|St. Joseph Abbey Church|
St. Benedict, Louisiana
Christ tells us, The kingdom of God, does not come for all to see; nor shall they say: Behold, here it is, or behold, there it is, but the kingdom of God is within us, for the word of God is very near, in our mouth and in our heart. It is very clear that by Jesus’ own teaching and followed by the living tradition of the Church, since we are all created in the image and likeness of God, the dignity we possess as creatures in the hands of our loving Creator is the same dignity bestowed on us as bearers of God, his dwelling place. St. Teresa of Avila explains to her fellow consecrated sisters that the soul of the just person is nothing else but a paradise where the Lord says he finds his delight. St. Teresa goes on to illustrate the interior dwelling of God within each of us as an immense castle where our soul progresses from room to room until it finds its rest in the royal chamber of our Lord and King, Jesus Christ. This journey of our soul is indeed a way toward greater and greater perfection as the more perfect we are interiorly (i.e. the more our desires are rightly-ordered), the more inviting we become for the Spirit of God to find his rest within us. Christ, speaking with the Father, wonderfully describes the blessedness of the faithful person with a well-ordered soul: We shall come to him and make our home with him.

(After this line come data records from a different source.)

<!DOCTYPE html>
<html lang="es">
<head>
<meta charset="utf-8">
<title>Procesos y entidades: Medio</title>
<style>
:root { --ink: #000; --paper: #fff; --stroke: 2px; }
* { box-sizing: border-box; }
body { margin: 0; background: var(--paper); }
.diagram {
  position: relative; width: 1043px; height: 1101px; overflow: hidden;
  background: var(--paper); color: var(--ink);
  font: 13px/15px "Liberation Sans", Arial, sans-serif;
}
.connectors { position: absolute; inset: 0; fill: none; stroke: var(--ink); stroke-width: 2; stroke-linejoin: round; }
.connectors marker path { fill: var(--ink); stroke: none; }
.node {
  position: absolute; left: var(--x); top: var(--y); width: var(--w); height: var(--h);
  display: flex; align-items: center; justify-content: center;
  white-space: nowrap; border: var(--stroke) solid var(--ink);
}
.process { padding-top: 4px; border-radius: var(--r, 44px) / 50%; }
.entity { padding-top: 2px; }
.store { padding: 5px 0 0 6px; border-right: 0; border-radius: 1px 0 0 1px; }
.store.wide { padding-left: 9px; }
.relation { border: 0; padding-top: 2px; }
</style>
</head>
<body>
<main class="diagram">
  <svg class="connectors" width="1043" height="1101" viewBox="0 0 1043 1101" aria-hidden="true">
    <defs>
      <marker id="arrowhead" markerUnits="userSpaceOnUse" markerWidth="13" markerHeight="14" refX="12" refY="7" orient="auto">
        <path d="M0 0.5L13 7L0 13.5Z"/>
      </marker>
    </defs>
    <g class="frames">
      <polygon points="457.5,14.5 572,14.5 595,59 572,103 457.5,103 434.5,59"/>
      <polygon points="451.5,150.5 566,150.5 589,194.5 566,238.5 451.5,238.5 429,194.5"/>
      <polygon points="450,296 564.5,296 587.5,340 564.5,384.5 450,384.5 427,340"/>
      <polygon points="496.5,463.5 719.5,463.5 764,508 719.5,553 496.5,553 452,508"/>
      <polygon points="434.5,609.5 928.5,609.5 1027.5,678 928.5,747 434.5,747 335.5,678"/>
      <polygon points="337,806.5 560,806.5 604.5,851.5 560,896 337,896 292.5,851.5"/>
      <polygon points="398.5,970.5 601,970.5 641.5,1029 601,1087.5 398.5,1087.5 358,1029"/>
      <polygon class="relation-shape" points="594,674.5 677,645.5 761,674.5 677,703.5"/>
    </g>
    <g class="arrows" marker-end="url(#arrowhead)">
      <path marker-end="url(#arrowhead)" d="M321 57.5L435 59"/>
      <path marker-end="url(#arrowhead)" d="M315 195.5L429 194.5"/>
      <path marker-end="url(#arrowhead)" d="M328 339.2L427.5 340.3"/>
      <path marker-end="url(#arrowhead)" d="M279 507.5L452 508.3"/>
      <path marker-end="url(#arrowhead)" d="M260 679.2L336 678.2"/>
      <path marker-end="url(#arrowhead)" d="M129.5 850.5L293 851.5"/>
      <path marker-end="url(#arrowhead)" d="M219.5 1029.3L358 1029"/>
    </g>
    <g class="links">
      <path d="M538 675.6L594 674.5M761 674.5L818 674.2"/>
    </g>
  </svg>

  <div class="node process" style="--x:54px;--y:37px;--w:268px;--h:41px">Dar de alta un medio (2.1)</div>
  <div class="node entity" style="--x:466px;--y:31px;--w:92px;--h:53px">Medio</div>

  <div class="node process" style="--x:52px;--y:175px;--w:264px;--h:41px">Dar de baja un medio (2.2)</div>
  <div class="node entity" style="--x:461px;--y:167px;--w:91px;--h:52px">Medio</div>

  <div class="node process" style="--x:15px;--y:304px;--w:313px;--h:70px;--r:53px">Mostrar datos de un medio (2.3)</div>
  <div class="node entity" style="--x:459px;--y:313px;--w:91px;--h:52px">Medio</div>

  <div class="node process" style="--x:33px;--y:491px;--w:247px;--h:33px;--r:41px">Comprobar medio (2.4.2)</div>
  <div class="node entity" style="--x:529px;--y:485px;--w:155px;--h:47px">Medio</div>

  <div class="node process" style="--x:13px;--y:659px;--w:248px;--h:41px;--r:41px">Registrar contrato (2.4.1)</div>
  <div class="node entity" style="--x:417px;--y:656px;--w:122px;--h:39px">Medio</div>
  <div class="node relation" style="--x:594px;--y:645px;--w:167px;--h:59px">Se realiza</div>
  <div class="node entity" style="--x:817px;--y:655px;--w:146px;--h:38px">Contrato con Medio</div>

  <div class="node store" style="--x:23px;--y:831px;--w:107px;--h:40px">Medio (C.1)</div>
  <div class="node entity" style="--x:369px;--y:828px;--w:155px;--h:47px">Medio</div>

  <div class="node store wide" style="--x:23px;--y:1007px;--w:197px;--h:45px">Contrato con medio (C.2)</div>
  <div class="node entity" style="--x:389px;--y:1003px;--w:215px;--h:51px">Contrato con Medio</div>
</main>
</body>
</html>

But what is it to be well-ordered and prefect? What supernatural, angelic being must we become in order to possess the entire immensity of the omnipotent Trinity within us, God the Father, the Son, and the Holy Spirit? No. No, perfection is much simpler and within our reach than that, so simple in fact it must come from God himself; any complication in the matter is a mere pesky habit of human origin. Let us understand, as St. Teresa tells us that true perfection consists in love of God and neighbor; the more perfectly we keep these two commandments, the more perfect we will be. The simplicity of what it means to be perfect leads us to the simplicity of being perfect, which is quite simply love of God and neighbor. By the very fact that we are not strangers with one another, in virtue of our heavenly origin, but rather brothers and sisters who journey together as strangers in a strange land, to be perfect is deeply rooted in the instinct we possess and the command we are given to love each other with the same love we have for God.
The endeavor to reach this perfection begins, as with any endeavor we undertake, with prayer. Of all that has been written about prayer throughout the centuries, one thing remains constant: prayer is the conformity of our will with the will of God. When writing his Rule for monks, St. Benedict instructs his brothers that every time you begin a good work, you must pray to him most earnestly to bring it to perfection. In whatever form our prayer may take, whether a group praying the rosary, a person meditating under an oak tree, a community praying together at mass, or a poor soul contemplating God while stuck in traffic, our prayer should come from and lead us toward the surrendering of our will, with all its desires, passions, wants, fears, anxieties, dreams, concerns, joys, etc., etc., into the trusting care of the God who made us, just as we pray in the prayer Jesus himself taught us: thy Kingdom come, thy Will be done, on earth as it is in heaven. Again, St. Teresa illumines this point with words more authoritative than mine: Don’t think that in what concerns perfection there is some mystery or things unknown or still to be understood, for in perfect conformity to God’s will lies all our good.